Action item
Taking each line of the records in turn, count those containing "segment" and report only the number.

Records for this task
↓↓↓

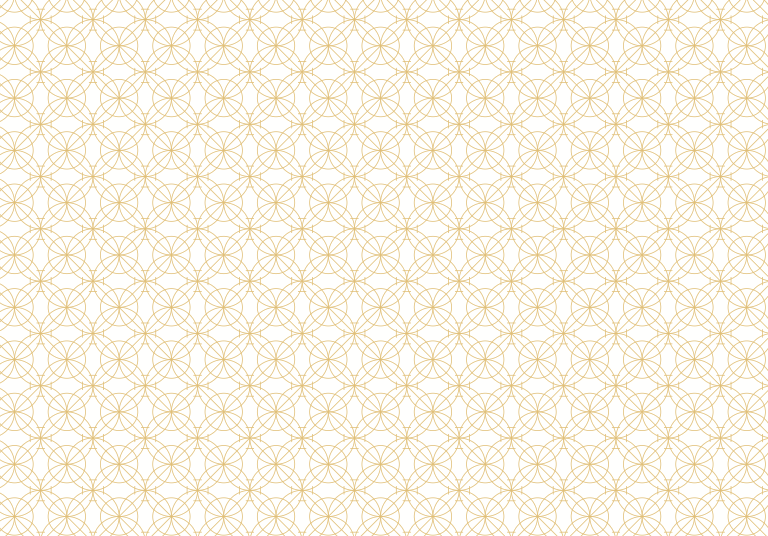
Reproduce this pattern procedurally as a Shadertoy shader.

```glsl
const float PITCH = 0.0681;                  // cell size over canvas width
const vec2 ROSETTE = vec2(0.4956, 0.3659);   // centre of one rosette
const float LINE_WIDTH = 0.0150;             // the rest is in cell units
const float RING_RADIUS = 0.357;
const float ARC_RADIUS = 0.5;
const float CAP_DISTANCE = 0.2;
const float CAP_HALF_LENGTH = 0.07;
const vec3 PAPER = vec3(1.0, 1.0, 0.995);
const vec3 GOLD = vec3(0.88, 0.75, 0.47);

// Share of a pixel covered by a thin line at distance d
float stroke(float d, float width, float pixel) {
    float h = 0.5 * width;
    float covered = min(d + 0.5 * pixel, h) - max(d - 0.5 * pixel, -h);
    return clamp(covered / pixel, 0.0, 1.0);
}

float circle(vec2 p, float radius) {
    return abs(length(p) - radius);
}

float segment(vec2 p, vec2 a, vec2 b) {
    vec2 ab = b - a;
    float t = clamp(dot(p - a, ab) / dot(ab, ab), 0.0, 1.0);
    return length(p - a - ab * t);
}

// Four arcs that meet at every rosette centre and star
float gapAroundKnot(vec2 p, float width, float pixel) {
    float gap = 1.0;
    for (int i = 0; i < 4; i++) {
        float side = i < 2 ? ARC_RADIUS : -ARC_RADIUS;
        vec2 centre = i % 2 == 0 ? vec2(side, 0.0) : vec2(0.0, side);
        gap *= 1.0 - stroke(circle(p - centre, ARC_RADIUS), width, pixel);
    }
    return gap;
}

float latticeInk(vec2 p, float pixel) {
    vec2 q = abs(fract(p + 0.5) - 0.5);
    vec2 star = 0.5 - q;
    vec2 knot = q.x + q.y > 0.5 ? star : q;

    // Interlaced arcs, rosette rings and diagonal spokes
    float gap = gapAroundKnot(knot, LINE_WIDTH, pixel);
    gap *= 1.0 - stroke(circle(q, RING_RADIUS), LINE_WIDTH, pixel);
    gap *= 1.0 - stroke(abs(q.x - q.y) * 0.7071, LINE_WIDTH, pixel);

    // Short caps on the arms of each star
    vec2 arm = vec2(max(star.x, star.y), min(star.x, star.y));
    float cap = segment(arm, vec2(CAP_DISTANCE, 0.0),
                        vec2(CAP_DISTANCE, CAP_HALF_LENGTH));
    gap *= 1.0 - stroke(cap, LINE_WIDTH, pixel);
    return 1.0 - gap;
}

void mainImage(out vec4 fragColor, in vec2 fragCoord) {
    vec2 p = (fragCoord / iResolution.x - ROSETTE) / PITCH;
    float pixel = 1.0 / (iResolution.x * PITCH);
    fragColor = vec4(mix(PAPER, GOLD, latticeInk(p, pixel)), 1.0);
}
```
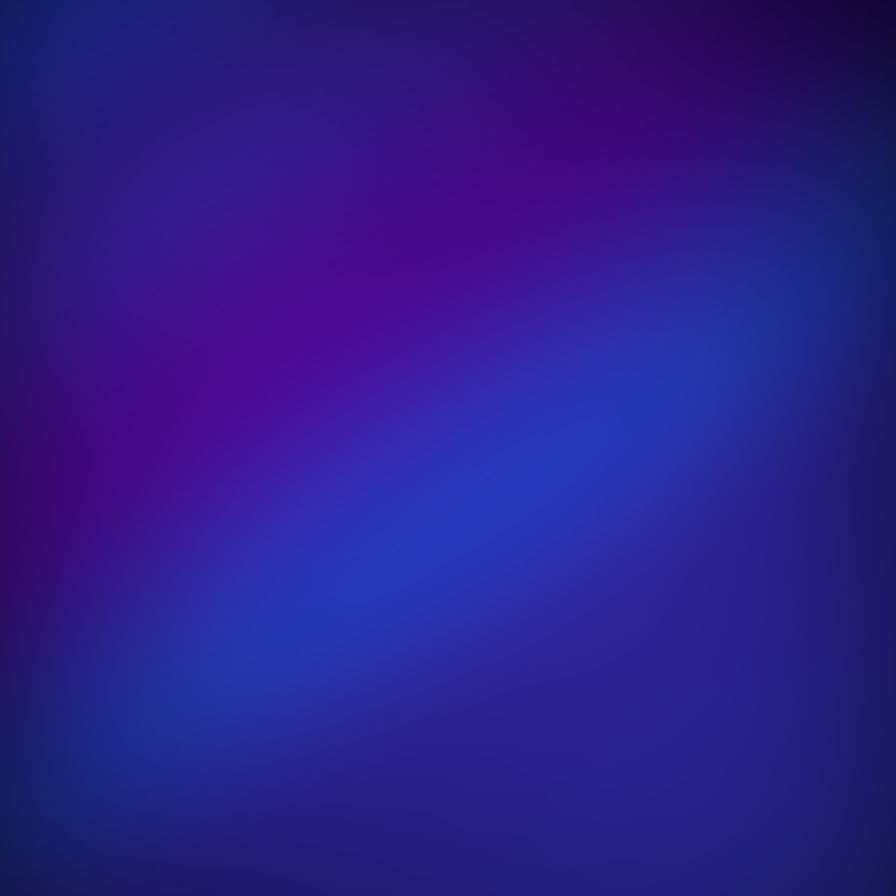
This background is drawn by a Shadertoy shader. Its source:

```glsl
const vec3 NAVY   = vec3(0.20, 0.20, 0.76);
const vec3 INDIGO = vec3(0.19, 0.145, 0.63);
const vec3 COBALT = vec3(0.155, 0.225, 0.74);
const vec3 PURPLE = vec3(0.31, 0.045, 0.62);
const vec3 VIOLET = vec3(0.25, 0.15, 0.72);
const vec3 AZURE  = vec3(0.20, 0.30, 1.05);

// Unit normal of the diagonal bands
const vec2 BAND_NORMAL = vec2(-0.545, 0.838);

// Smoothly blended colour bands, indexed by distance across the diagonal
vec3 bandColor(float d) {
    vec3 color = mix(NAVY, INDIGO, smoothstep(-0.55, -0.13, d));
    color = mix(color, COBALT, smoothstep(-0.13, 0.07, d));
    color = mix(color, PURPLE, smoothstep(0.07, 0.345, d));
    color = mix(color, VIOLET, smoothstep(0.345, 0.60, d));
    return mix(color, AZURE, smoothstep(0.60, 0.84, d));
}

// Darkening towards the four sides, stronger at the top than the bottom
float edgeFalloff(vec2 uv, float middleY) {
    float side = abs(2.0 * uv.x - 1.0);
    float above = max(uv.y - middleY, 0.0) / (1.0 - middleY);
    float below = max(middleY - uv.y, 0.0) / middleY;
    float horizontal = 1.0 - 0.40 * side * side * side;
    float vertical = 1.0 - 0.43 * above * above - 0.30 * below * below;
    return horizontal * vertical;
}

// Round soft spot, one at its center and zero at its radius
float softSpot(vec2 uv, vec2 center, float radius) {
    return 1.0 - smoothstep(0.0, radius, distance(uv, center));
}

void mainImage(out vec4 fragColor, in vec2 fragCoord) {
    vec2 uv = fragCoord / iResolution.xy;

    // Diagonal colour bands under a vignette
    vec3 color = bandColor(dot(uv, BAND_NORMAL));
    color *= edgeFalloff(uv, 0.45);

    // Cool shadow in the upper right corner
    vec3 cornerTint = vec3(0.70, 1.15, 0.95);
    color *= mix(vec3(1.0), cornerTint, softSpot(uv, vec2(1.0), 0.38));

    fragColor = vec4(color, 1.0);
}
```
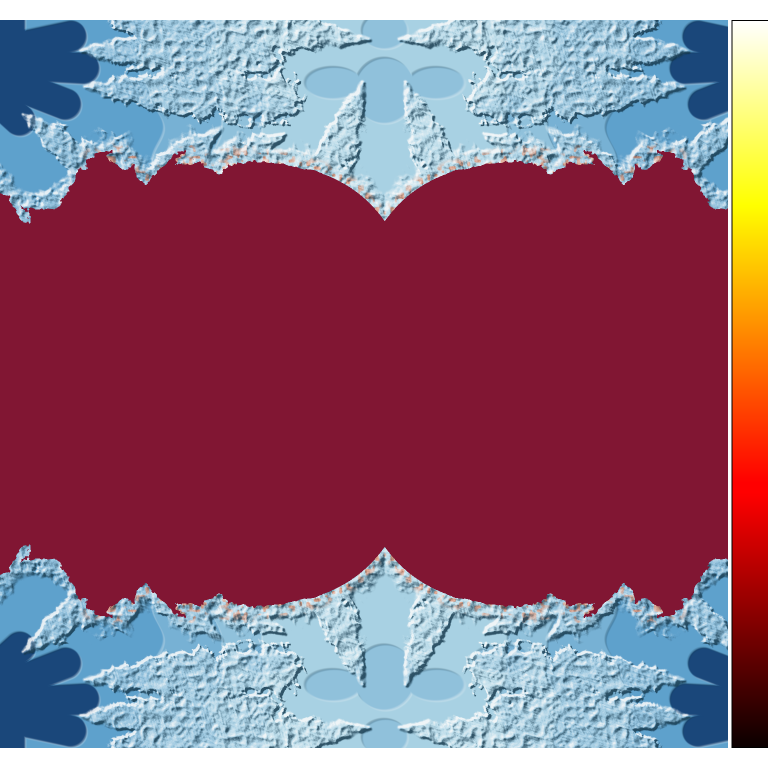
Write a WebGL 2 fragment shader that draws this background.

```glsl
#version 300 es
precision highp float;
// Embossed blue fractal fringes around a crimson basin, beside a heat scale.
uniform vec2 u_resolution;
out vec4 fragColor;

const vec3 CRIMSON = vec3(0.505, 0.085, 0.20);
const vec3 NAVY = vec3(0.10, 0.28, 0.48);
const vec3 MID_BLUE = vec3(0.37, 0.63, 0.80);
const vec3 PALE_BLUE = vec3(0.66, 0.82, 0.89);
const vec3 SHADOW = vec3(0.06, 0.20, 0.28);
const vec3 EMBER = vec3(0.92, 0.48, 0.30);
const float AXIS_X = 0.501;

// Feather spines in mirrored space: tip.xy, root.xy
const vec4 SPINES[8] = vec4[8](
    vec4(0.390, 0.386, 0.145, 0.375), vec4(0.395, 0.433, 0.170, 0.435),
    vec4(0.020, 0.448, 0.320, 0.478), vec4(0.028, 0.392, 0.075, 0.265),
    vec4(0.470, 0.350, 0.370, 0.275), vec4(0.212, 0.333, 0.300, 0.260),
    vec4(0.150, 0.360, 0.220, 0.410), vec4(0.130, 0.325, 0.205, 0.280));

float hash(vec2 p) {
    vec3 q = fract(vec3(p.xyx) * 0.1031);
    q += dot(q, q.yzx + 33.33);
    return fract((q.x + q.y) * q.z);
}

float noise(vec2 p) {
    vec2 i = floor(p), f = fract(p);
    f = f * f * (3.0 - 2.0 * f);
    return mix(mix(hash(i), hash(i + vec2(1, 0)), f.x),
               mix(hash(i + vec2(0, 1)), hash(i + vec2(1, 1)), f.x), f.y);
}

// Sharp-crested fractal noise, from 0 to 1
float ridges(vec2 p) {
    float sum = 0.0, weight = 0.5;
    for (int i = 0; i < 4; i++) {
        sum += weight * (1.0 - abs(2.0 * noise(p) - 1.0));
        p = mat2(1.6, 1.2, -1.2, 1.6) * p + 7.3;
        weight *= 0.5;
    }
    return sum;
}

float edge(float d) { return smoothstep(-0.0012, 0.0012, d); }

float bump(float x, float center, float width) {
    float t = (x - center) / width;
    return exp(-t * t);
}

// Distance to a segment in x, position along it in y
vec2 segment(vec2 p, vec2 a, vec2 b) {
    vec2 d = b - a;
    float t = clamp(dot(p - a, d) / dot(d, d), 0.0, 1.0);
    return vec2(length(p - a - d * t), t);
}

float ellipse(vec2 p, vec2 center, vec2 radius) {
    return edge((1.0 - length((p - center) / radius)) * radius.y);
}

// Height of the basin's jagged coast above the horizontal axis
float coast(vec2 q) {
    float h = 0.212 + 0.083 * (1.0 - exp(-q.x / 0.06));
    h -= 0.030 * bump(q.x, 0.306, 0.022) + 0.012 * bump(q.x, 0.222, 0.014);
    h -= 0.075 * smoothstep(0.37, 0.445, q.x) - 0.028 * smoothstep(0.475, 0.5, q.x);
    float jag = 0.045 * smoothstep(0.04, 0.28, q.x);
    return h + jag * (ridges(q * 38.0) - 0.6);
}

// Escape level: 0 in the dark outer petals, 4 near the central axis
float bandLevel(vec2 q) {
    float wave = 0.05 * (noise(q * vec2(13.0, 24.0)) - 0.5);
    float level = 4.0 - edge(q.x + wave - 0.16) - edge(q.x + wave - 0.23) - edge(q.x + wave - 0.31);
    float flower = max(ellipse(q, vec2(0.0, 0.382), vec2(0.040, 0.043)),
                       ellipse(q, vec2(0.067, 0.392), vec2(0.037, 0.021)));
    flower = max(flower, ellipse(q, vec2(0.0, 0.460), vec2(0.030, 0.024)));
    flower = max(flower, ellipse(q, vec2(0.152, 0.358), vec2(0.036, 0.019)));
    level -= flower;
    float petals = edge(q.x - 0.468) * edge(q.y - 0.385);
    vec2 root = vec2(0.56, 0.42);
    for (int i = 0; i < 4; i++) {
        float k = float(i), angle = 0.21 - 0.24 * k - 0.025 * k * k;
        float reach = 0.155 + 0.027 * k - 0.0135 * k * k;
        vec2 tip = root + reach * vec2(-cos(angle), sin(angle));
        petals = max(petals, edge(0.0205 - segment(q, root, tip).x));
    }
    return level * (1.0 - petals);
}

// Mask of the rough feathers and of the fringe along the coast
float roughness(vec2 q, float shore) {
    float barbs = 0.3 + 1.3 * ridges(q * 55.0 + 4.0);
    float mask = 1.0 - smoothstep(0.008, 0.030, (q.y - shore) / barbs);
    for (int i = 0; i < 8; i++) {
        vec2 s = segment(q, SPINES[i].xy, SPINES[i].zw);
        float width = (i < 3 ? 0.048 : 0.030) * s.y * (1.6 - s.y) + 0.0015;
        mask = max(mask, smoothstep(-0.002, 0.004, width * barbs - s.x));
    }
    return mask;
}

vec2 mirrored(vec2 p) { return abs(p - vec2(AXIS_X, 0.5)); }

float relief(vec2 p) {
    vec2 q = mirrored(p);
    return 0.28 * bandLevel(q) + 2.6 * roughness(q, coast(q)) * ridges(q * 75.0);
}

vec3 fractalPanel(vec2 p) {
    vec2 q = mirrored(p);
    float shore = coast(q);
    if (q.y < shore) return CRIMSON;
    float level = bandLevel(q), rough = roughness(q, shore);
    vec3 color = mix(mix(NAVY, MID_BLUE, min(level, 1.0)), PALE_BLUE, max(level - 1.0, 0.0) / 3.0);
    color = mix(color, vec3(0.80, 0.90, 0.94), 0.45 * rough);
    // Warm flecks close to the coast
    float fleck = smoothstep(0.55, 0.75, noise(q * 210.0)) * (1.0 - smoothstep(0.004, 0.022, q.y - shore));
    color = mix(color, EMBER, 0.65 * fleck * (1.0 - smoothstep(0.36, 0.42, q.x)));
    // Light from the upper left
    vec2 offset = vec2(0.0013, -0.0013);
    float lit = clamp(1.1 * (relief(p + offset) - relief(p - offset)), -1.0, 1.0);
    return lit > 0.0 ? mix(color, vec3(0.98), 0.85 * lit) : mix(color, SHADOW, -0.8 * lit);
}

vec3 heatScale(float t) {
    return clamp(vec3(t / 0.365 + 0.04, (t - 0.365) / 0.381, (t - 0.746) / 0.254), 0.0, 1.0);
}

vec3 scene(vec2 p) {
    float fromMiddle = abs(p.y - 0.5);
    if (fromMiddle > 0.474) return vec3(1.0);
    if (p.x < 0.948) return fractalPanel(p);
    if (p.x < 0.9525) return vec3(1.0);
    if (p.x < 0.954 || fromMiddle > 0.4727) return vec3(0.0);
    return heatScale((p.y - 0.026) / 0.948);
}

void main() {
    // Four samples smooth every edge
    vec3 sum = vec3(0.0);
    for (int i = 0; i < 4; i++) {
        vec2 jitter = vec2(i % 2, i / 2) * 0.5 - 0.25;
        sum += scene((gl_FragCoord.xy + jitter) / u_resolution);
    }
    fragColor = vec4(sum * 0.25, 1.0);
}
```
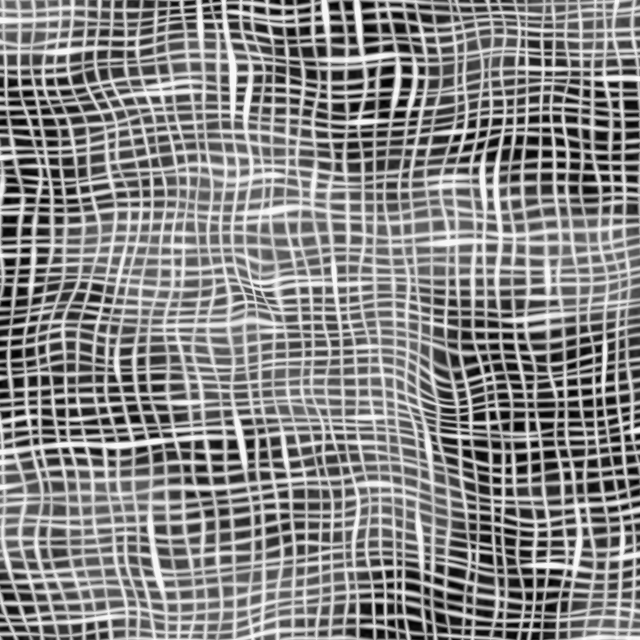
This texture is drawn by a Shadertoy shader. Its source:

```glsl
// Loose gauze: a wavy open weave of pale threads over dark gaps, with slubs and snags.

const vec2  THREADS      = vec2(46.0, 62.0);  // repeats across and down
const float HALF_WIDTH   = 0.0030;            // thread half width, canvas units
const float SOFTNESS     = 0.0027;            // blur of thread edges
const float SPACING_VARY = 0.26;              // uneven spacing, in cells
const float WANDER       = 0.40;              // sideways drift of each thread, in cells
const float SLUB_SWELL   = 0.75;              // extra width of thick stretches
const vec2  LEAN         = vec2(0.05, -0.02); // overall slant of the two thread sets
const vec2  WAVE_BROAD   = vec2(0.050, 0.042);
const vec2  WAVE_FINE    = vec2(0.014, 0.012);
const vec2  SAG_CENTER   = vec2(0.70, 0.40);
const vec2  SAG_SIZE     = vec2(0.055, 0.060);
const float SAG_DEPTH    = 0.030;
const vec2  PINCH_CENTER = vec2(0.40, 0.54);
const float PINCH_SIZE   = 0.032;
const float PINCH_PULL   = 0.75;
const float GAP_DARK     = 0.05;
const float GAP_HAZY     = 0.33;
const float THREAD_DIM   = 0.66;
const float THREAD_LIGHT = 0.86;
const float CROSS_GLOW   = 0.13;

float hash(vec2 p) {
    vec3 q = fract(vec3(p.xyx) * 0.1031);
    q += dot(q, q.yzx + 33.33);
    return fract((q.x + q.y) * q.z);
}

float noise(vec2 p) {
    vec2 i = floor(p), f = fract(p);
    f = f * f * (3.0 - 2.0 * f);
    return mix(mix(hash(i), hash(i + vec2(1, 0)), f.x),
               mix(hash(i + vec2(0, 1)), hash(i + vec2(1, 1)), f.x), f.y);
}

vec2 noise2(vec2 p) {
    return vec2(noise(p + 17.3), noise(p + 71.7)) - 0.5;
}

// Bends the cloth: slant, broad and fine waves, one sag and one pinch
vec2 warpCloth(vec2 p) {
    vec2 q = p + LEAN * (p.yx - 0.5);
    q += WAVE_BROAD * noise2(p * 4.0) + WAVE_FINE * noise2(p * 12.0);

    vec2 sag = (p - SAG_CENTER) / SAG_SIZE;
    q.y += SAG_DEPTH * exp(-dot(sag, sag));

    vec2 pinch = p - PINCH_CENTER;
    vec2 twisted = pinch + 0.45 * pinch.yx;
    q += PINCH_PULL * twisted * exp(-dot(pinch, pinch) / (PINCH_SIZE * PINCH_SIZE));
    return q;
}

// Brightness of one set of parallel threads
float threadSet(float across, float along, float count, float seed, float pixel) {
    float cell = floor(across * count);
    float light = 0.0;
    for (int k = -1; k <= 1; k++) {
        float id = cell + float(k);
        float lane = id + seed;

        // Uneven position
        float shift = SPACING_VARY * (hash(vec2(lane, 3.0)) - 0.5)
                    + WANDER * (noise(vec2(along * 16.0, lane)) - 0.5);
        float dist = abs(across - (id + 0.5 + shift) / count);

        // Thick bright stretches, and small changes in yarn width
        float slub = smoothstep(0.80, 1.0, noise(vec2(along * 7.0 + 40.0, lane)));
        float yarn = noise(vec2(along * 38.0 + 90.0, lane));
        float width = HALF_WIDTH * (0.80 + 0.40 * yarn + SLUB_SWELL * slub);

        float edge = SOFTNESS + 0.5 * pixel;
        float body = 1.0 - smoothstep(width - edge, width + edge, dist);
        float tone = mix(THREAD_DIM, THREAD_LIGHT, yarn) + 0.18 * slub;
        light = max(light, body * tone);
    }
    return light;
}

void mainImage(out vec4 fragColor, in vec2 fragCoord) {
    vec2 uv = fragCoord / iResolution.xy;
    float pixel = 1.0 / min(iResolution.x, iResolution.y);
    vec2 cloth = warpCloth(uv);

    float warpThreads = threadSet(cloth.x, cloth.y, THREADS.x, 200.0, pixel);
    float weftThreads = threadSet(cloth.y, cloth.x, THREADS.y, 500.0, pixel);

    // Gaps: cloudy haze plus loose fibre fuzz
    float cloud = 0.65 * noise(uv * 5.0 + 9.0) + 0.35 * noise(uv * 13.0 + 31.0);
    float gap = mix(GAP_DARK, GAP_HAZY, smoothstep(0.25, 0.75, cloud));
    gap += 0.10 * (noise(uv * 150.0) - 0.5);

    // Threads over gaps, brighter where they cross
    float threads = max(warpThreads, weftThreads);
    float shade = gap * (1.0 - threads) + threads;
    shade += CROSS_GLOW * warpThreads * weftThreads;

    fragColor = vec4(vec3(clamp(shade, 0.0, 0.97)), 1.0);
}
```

↑↑↑

Task output
6